Last week was about identifying CLS and I mentioned how to identify LCP (Largest Contentful Paint) on your pages. This week, we are going to identify common issues that cause a slow LCP.
LCP is probably the simplest of the Core Web Vitals to deal with.
Having addressed this on a few hundred pages over the past year now, I can tell you that the most common cause of a slow LCP loading time is a slow server response.
If you are on a shared hosting environment, especially ones that have been oversold (and often overhyped) – I’m looking at you Siteground – you can tweak things all you want, but there is only going to be so much speed you can squeeze out of the server.
Want to figure out if your server has been oversold? Take a look at how many domains are hosted on your same server using this tool: https://viewdns.info/reverseip/
There are tons of other tools out there like this. If you really want to investigate, you can run all the sites through something like Semrush and take a look at their traffic estimates. You may have one or two sites on the same server getting tons of traffic and hogging up a huge amount of resources.
If you really care about pagespeed, one of the best things you can do is get away from shared web hosting.
Before someone comments about how they got good scores with shared hosting on Core Web Vitals, Pagespeed Insights, GTMetrix, or any other speed test you want to mention…. Sure, I believe you. However, think of just how much better your pages would load if you moved to a decent VPS or dedicated hosting solution.

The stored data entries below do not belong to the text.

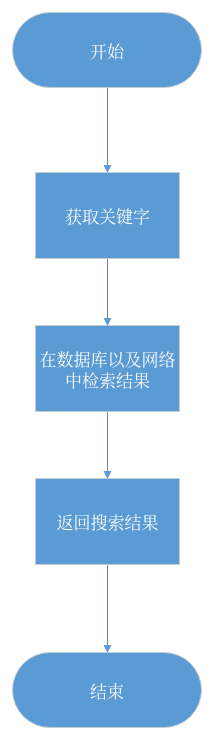
<!DOCTYPE html>
<html lang="zh-CN">
<head>
<meta charset="utf-8">
<title>搜索流程图</title>
<style>
:root {
  --node: #5b9bd5;
  --edge: #c8ccd0;
  --line: #6f8598;
  --label: #fff;
}
* { box-sizing: border-box; }
html, body { margin: 0; background: #fff; }
.flowchart {
  position: relative;
  width: 214px;
  height: 740px;
  overflow: hidden;
  background: #fff;
  font-family: "Noto Serif CJK SC", "Noto Serif CJK JP", serif;
}
.connectors { position: absolute; left: 0; top: 0; }
.connectors line { stroke: var(--line); stroke-width: 1; }
.connectors polygon { fill: var(--node); }
.node {
  position: absolute;
  left: 35px;
  width: 145px;
  height: 87px;
  display: flex;
  align-items: center;
  justify-content: center;
  background: var(--node);
  border: 1px solid var(--edge);
  color: var(--label);
  font-size: 17px;
  font-weight: 300;
  line-height: 21px;
  text-align: center;
  white-space: nowrap;
}
.terminal { left: 12px; width: 190px; height: 76px; border-radius: 38px; }
.start { top: 12px; }
.keyword { top: 172px; }
.search { top: 325px; }
.results { top: 478px; }
.end { top: 652px; }
</style>
</head>
<body>
<main class="flowchart">
  <svg class="connectors" width="214" height="740" viewBox="0 0 214 740" aria-hidden="true">
    <defs><polygon id="arrowhead" points="-4,-8 4,-8 0,0"/></defs>
    <line x1="107.5" y1="87" x2="107.5" y2="166"/>
    <line x1="107.5" y1="258" x2="107.5" y2="319"/>
    <line x1="107.5" y1="411" x2="107.5" y2="472"/>
    <line x1="107.5" y1="564" x2="107.5" y2="646"/>
    <use href="#arrowhead" x="107.5" y="173"/>
    <use href="#arrowhead" x="107.5" y="326"/>
    <use href="#arrowhead" x="107.5" y="479"/>
    <use href="#arrowhead" x="107.5" y="653"/>
  </svg>
  <div class="node terminal start">开始</div>
  <div class="node keyword">获取关键字</div>
  <div class="node search">在数据库以及网络<br>中检索结果</div>
  <div class="node results">返回搜索结果</div>
  <div class="node terminal end">结束</div>
</main>
</body>
</html>
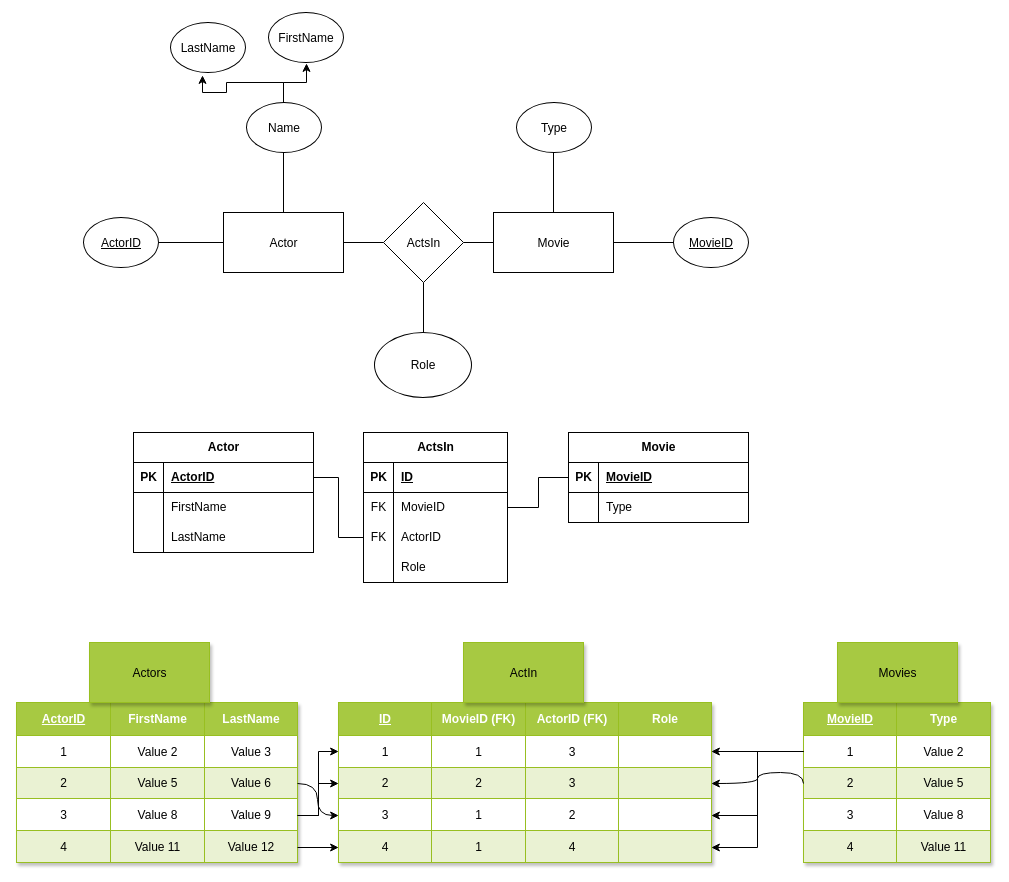
<!DOCTYPE html>
<html lang="en">
<head>
<meta charset="utf-8">
<title>Actor and movie data model</title>
<style>
:root {
  --ink: #000;
  --paper: #fff;
  --green: #a7c942;
  --green-line: #98bf21;
  --green-pale: #eaf2d3;
  --shadow: 2px 3px 3px rgba(0, 0, 0, .25);
}
* { box-sizing: border-box; margin: 0; }
html, body { width: 1009px; height: 882px; overflow: hidden; background: var(--paper); }
body { position: relative; font: 12px/14px "Liberation Sans", Arial, sans-serif; color: var(--ink); }
.key { text-decoration: underline; }

/* Entity-relationship nodes */
.node {
  position: absolute; left: var(--x); top: var(--y); width: 76px; height: 51px;
  display: flex; align-items: center; justify-content: center;
  border: 1px solid var(--ink); background: var(--paper);
}
.attribute { border-radius: 50%; }
.entity { width: 121px; height: 61px; }
.role { width: 98px; height: 66px; }
.relation { width: 81px; height: 81px; border: 0; background: none; }

/* Relational schema */
.schema {
  position: absolute; left: var(--x); top: 432px; width: var(--w);
  border: 1px solid var(--ink); background: var(--paper);
}
.schema h2 { height: 29px; font: bold 12px/28px "Liberation Sans", Arial, sans-serif; text-align: center; }
.schema dl { display: grid; grid-template-columns: 30px 1fr; grid-auto-rows: 30px; border-top: 1px solid var(--ink); }
.schema dt, .schema dd { line-height: 28px; }
.schema dt { text-align: center; border-right: 1px solid var(--ink); }
.schema dd { padding-left: 7px; }
.schema .primary { font-weight: bold; border-bottom: 1px solid var(--ink); }
.schema dl { margin-bottom: -1px; }

/* Data tables */
.title {
  position: absolute; left: var(--x); top: 642px; width: 121px; height: 61px;
  display: flex; align-items: center; justify-content: center;
  background: var(--green); border: 1px solid var(--green-line); box-shadow: var(--shadow);
}
.data {
  position: absolute; left: var(--x); top: 702px;
  display: grid; grid-template-columns: var(--cols);
  grid-template-rows: 33px 32px 31px 32px 32px;
  border: solid var(--green-line); border-width: 0 1px 1px 0;
  background: var(--paper); box-shadow: var(--shadow);
}
.row { display: grid; grid-template-columns: subgrid; grid-column: 1 / -1; }
.row span {
  display: flex; align-items: center; justify-content: center;
  border: solid var(--green-line); border-width: 1px 0 0 1px;
}
.row:nth-child(odd) { background: var(--green-pale); }
.row.head { background: var(--green); color: var(--paper); font-weight: bold; }

.wires { position: absolute; left: 0; top: 0; fill: none; stroke: var(--ink); }
</style>
</head>
<body>

<svg class="wires" width="1009" height="882" viewBox="0 0 1009 882" aria-hidden="true">
  <g transform="translate(.5 .5)">
    <path d="M283 152V212M158 242H223M343 242H383M463 242H493M553 152V212M613 242H673M423 282V332"/>
    <polygon points="423,202 463,242 423,282 383,242"/>
  </g>
</svg>

<div class="node attribute" style="--x:170px;--y:22px">LastName</div>
<div class="node attribute" style="--x:268px;--y:12px">FirstName</div>
<div class="node attribute" style="--x:246px;--y:102px">Name</div>
<div class="node attribute" style="--x:516px;--y:102px">Type</div>
<div class="node attribute key" style="--x:83px;--y:217px">ActorID</div>
<div class="node entity" style="--x:223px;--y:212px">Actor</div>
<div class="node relation" style="--x:383px;--y:202px">ActsIn</div>
<div class="node entity" style="--x:493px;--y:212px">Movie</div>
<div class="node attribute key" style="--x:673px;--y:217px">MovieID</div>
<div class="node attribute role" style="--x:374px;--y:332px">Role</div>

<section class="schema" style="--x:133px;--w:181px">
  <h2>Actor</h2>
  <dl>
    <dt class="primary">PK</dt><dd class="primary key">ActorID</dd>
    <dt></dt><dd>FirstName</dd>
    <dt></dt><dd>LastName</dd>
  </dl>
</section>
<section class="schema" style="--x:363px;--w:145px">
  <h2>ActsIn</h2>
  <dl>
    <dt class="primary">PK</dt><dd class="primary key">ID</dd>
    <dt>FK</dt><dd>MovieID</dd>
    <dt>FK</dt><dd>ActorID</dd>
    <dt></dt><dd>Role</dd>
  </dl>
</section>
<section class="schema" style="--x:568px;--w:181px">
  <h2>Movie</h2>
  <dl>
    <dt class="primary">PK</dt><dd class="primary key">MovieID</dd>
    <dt></dt><dd>Type</dd>
  </dl>
</section>

<div class="data" style="--x:16px;--cols:94px 94px 93px">
  <div class="row head"><span class="key">ActorID</span><span>FirstName</span><span>LastName</span></div>
  <div class="row"><span>1</span><span>Value 2</span><span>Value 3</span></div>
  <div class="row"><span>2</span><span>Value 5</span><span>Value 6</span></div>
  <div class="row"><span>3</span><span>Value 8</span><span>Value 9</span></div>
  <div class="row"><span>4</span><span>Value 11</span><span>Value 12</span></div>
</div>
<div class="title" style="--x:89px">Actors</div>

<div class="data" style="--x:338px;--cols:93px 94px 93px 93px">
  <div class="row head"><span class="key">ID</span><span>MovieID (FK)</span><span>ActorID (FK)</span><span>Role</span></div>
  <div class="row"><span>1</span><span>1</span><span>3</span><span></span></div>
  <div class="row"><span>2</span><span>2</span><span>3</span><span></span></div>
  <div class="row"><span>3</span><span>1</span><span>2</span><span></span></div>
  <div class="row"><span>4</span><span>1</span><span>4</span><span></span></div>
</div>
<div class="title" style="--x:463px">ActIn</div>

<div class="data" style="--x:803px;--cols:93px 94px">
  <div class="row head"><span class="key">MovieID</span><span>Type</span></div>
  <div class="row"><span>1</span><span>Value 2</span></div>
  <div class="row"><span>2</span><span>Value 5</span></div>
  <div class="row"><span>3</span><span>Value 8</span></div>
  <div class="row"><span>4</span><span>Value 11</span></div>
</div>
<div class="title" style="--x:837px">Movies</div>

<svg class="wires" width="1009" height="882" viewBox="0 0 1009 882" aria-hidden="true">
  <defs>
    <marker id="arrow" markerUnits="userSpaceOnUse" markerWidth="10" markerHeight="10" refX="3" refY="5" orient="auto">
      <path d="M1 1.5L8 5L1 8.5L3 5Z" fill="#000" stroke="#000"/>
    </marker>
  </defs>
  <g transform="translate(.5 .5)">
    <g id="name-parts" marker-end="url(#arrow)">
      <path d="M283 102V82H226V92H202V81"/>
      <path d="M283 102V82H306V69"/>
    </g>
    <g id="schema-links">
      <path d="M313 477H338V537H363"/>
      <path d="M507 507H538V477H568"/>
    </g>
    <g id="actor-references" marker-end="url(#arrow)">
      <path d="M297 815H318V751H332"/>
      <path d="M297 815H318V783H332"/>
      <path d="M297 783Q317 783 317 799Q317 815 332 815"/>
      <path d="M297 847H332"/>
    </g>
    <g id="movie-references" marker-end="url(#arrow)">
      <path d="M803 751H717"/>
      <path d="M803 751H757V815H717"/>
      <path d="M803 751H757V847H717"/>
      <path d="M803 783Q803 772 780 772Q757 772 757 778Q757 783 717 783"/>
    </g>
  </g>
</svg>
</body>
</html>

There is an example below for a new client I just started working on. This site is hosted on WPEngine, which is supposed to be one of the better hosts out there. We are getting server response times ranging from 1.5-2.2 seconds. Just fixing that alone without doing any other tweaks, will bring their LCP score in line with Google’s standards.
Before we go crucifying WPEngine, there is also a possibility that the problem is on the development side of the site design. There might be some processes being called that have to complete server side before anything loads. With a lot of dynamic content, that can happen sometimes.
A database cleanup may also solve some of that response time.
If you do not want to switch hosts, another solution that may work is to use a content delivery network (CDN). Your mileage and experience may vary with these. For example, I have had some sites I have put on Cloudflare and saw drastic improvements. I have used it for other sites and it has actually slowed them down.
For any styles that are critical to your LCP and/or above the fold content, you can inline them, which means you place the style elements directly in the <head> of the page.
The next thing I see frequently slowing down LCP times are images and/or videos. Make sure that you optimize and compress your images.
Browsers load full images before adjusting them to the proper size to be viewed. If you are using an image that is 2000 x 1330 pixels, but it is only viewed at 600 x 400 in your page design, the browser is going to load that full 2000 x 1330 sized image. Before you bother with compressing anything, make sure you are using appropriate image sizes. Resize the image and then upload it back to your server.
You can also lower the image quality. Load it up in Photoshop or something like GIMP and change the resolution by adjusting the pixels/inch. Many times you will find that a lower resolution still looks great on your web page, and it will be a much smaller file.
One little trick I sometimes will use if I notice that changing resolutions on an image causes the quality to take a noticeable dip is I will make it a part of the design. I will toss a dark overlay over it and/or make it slightly blurry. I’ll do this if the image is being used as the background for a section. It helps the text over it to pop out anyhow.
If you are using WordPress, there are a lot of plugins and options out there for compressing images. There are also options for serving next-gen image options, mainly WebP images. WebP images are not supported in all browsers, so make sure you have JPG or some other format as backups to display.
If you are using a video or slideshow, stop it. They are not a great user experience on mobile devices.
Lastly, use a tool like GTMetrix to investigate the loading order of elements on your page. I hate GTMetrix scores and the fact that they default to desktop loading. GTMetrix is pretty useless for everything other than its waterfall display. There are other tools that have waterfall displays, but I find GTMetrix the easiest to work with.
Take a look at what is loading before your LCP element. Are those things necessary? Is there anything that can be deferred or just eliminated?
I’ve shaved significant times off of LCP scores just by getting rid of Google Fonts. Google Fonts are great, but they have to load from Google’s servers. Then if you use different font weights that’s an extra library to load.
Another common one that slows down pages are things like Font Awesome icon libraries. A lot of page builders like Elementor will give you the option to use icons from Font Awesome, Themify, or Ionicons.
The problem is that in order to use just one icon, the entire library is loaded. Use a single image instead. Some builders will let you use your own SVG files as icons like Oxygen and Bricks. I think Elementor just added that option recently too.
The advantage of using your own is that the browser only has to load what you are using and not an entire library of icons.
I see this happen a lot with local business websites. They often like to use one of those phone icons beside their phone number in the header. Sometimes an email icon beside an email address too or the Google Places pin beside an address.
Because it loads in the header, this usually will slow down the LCP time. Use your own icons instead and speed it up.